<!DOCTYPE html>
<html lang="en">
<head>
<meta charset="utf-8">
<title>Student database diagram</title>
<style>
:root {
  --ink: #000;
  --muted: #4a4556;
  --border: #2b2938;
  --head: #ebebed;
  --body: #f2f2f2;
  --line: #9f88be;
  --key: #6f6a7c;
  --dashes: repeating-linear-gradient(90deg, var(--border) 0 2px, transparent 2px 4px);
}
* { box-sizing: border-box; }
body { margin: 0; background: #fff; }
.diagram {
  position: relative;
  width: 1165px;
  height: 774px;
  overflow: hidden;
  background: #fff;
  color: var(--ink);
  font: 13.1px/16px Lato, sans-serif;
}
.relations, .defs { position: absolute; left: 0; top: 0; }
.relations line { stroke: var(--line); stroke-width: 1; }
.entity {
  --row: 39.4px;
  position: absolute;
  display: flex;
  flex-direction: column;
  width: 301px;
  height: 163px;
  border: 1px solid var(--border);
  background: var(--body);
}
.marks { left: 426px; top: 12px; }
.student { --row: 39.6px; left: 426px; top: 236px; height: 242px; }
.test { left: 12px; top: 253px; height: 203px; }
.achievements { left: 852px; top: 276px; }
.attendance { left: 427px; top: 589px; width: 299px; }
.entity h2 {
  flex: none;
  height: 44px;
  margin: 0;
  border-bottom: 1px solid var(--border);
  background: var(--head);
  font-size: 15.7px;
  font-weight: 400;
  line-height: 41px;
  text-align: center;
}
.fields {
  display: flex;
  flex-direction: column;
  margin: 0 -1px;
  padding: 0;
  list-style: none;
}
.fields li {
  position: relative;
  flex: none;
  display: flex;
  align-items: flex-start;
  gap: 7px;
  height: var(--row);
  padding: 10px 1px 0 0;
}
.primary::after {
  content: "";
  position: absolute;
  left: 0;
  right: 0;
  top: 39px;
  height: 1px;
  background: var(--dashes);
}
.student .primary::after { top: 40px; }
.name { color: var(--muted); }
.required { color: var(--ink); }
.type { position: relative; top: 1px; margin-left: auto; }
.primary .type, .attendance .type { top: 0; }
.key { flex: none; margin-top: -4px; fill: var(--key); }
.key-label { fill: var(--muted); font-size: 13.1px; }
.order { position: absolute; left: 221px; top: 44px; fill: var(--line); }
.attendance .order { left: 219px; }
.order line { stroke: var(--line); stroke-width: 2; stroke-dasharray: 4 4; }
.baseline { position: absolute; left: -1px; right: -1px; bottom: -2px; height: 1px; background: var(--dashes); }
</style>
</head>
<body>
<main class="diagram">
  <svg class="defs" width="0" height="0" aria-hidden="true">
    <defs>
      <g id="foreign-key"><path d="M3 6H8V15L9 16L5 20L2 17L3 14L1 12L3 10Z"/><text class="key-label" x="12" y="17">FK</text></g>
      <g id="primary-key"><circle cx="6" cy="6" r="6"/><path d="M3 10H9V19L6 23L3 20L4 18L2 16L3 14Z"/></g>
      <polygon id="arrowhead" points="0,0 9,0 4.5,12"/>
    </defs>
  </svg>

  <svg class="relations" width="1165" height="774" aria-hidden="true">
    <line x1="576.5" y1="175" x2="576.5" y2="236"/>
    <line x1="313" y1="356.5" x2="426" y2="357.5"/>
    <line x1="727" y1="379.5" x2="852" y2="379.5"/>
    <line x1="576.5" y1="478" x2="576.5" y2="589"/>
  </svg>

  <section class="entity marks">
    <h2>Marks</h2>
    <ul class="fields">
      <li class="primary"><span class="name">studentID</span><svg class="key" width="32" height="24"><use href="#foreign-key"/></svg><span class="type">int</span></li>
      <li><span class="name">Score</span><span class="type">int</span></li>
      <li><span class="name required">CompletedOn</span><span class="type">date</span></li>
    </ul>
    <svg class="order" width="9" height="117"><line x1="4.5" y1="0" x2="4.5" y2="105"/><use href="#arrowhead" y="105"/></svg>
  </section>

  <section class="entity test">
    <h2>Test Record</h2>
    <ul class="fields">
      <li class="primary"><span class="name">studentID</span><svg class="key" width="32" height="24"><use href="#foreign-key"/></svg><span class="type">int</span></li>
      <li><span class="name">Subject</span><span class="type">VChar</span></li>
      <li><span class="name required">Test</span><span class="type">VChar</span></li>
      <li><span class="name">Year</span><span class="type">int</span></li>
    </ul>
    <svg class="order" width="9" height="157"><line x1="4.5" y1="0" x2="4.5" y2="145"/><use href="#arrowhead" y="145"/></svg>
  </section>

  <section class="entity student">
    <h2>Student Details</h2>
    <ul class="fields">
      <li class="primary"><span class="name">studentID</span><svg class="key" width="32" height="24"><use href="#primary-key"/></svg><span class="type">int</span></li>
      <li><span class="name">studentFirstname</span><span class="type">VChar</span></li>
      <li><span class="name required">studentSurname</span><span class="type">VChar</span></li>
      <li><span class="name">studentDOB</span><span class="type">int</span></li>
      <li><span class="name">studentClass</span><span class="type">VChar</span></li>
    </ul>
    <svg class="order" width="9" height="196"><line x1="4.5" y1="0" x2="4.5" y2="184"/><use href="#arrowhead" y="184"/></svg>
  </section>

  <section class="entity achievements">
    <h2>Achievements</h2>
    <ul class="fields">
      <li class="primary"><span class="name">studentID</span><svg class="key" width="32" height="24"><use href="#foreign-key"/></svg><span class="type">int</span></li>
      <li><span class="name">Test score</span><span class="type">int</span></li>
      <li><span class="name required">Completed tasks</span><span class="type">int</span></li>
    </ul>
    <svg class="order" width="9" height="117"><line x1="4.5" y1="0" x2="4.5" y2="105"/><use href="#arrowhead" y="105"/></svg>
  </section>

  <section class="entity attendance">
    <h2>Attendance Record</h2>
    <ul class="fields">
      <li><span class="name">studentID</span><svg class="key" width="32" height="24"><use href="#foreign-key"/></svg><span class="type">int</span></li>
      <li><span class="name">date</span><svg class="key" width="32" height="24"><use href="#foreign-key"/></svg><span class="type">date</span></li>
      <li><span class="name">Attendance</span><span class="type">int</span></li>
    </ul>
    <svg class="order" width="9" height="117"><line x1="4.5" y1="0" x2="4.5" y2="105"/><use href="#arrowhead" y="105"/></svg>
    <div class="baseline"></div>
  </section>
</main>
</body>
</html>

——

* Problem *
Copy all lines in the listing above where the string "entity" appears.

* Exercise output *
.entity {
.entity h2 {
  <section class="entity marks">
  <section class="entity test">
  <section class="entity student">
  <section class="entity achievements">
  <section class="entity attendance">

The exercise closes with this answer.